What is encouraging to me is the play Ana Ivanovic, the Serb who took the Berlin title this last week. Two years ago I listened to the French Open radio broadcast of Ivanovic upsetting Mauresmo in the third round. I remember Matt Cronin talking about how big this girl's forehand was. Now that the rest of her game has rounded out, Ivanovic has reached the Top 10 and certainly is a title threat in Paris.

Kuznetsova? Vaidasova? Who else will make a run? Hopefully this can only get more interesting.

Dirt-y Questions (Part One)

Rafael Nadal has won 76(!) straight clay court matches following his victory this week in Rome. Can anyone stop this racehorse on the dirty stuff?

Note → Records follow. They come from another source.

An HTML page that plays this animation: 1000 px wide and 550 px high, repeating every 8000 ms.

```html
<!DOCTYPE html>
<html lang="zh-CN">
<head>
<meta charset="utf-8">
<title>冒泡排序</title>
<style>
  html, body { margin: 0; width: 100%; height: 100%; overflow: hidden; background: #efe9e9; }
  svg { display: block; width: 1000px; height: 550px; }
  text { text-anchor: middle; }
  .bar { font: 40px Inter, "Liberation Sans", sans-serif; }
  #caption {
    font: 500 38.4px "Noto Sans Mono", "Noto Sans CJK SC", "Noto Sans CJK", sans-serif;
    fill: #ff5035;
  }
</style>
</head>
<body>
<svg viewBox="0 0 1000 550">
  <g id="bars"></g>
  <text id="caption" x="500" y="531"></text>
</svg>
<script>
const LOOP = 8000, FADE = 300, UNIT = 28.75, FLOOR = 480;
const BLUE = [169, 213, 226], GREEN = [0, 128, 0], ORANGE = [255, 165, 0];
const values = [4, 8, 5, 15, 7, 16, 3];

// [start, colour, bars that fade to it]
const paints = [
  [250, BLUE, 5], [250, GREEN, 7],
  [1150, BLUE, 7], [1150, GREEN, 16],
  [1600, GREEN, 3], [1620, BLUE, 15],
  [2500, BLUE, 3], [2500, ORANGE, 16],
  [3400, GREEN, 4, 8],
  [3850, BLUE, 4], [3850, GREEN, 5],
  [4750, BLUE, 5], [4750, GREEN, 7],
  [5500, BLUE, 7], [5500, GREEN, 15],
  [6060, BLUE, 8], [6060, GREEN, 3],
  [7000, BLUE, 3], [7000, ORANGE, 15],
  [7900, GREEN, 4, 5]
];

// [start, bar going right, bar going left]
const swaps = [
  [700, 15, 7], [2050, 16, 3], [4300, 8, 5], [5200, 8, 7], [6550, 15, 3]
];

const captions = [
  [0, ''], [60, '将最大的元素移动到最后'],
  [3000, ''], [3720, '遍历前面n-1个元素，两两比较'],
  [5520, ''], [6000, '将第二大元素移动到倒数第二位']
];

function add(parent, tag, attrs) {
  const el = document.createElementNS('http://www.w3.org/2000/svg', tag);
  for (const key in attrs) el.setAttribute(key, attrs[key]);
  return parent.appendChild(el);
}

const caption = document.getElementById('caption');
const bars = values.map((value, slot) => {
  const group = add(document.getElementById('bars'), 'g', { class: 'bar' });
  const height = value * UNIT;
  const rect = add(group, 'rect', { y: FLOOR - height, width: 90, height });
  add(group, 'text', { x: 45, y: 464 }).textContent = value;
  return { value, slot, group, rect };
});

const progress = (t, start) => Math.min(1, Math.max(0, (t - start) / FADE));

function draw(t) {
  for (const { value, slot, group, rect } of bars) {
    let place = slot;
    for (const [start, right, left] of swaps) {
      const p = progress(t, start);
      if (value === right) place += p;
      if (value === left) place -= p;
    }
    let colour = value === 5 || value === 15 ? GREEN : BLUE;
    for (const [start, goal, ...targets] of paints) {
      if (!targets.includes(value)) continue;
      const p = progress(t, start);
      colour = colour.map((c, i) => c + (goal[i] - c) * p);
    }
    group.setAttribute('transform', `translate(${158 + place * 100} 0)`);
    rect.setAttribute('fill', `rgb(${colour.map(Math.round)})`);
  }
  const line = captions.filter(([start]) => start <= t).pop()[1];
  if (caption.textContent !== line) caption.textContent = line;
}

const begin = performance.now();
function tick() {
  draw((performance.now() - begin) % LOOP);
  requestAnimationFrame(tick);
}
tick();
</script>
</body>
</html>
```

Answer: I think yes, but it'll take a lot - from both sides - for it to happen. First, Nadal must be off, way off. The guy has such great presence on clay. He's at home, this is the stuff that he was raised on, that his game was honed for. He's like a kid in the sandbox: comfortably moving from side to side through the puddles, cracks and volcanoes. Yet, if a giant-killer has his A-game gripped tightly with his racket, we've seen a vulnerable Nadal on any surface.

What Federer and the rest of the field must remember is that Nadal thrives on the dramatic points - the points where he can grind, scramble and get a little dirty before fist-pumping and knee-kicking his way to the changeover. Neutralizing Nadal is the key.

How is this done? The serve certainly has to go off for Rafa, and that backhand (which can yip at times) has to be a little off. From there on out it's up to the fellow on the other side of the net. As of no surprise today, Gonzalez didn't even make a dent in Nadal's clay armor. Gonzo shows us what sort of game doesn't work against the two-time French winner.

But now the rest of the tour is wondering: what does work?

Thursday, May 10, 2007

Clip of the Week: King Doubt

Roger Federer has gone from King of Tennis to King Doubt in the matter of a couple months.

Following his shocking back-to-back losses to Guillermo Canas at the two hardcourt swings in the US this spring, Federer fell to Nadal in the Monte Carlo final two weeks again and then today against an unknown qualifier in Rome.

All of the sudden the King is looking vulnerable, and now the question is not only will he be able to survive two weeks on the dirt at Roland Garros, but can he continue his mastery of Wimbledon and the USO?

Certainly the other top men are licking their chops: this is what they've all been waiting for. Nadal is aiming for a third-straight French, while everyone else has securely aimed their arrows at the bulls-eye on his back.

So much for trouble on a two-surface court, Roger has to figure out how to win on one.

Monday, May 7, 2007


Thank you, Kim. We'll miss you...but not your drawn-out farewell.

Thursday, May 3, 2007

Wacky...What Day?

I was ready to call this post 'Wacky Wednesday', and then I realized that it's not Wednesday - that's how tired I am.

School and Search both have me worn down. The retreat is this weekend and I'm looking forward to going through all of it once again. This is my 6th now and it never gets old. Never.

One thing that does get old is a drug-out, lackluster farewell tour. Now yes, I understand that I've had choice words for Kim Clijsters and her pitiful departure from the tour, but this is getting disgusting.

A reader had something to say to me last time I posted about Kim, but I think this topic deserves more discussion: there are certain ways to do things in life, appropriate ways. In sport, retiring can be a tricky practice. Professionals are faced with many options:
1. Abrupt announcement of said departure (See: Lindsay Davenport).
2. Announcement of final few tournaments (See: Andre Agassi).
3. "Retiring" while everyone knows you'll return (See: Martina Hingis).
4. Going out after one final bang (See: Pete Sampras).

I was hoping that Clijsters would join the latter group, perhaps claiming Wimbledon with her lethal groundstrokes and a second USO title after a late-summer wedding. But this will not be the case. Instead we will watch a player full of could-have-beens go out just as that, a could-have-been.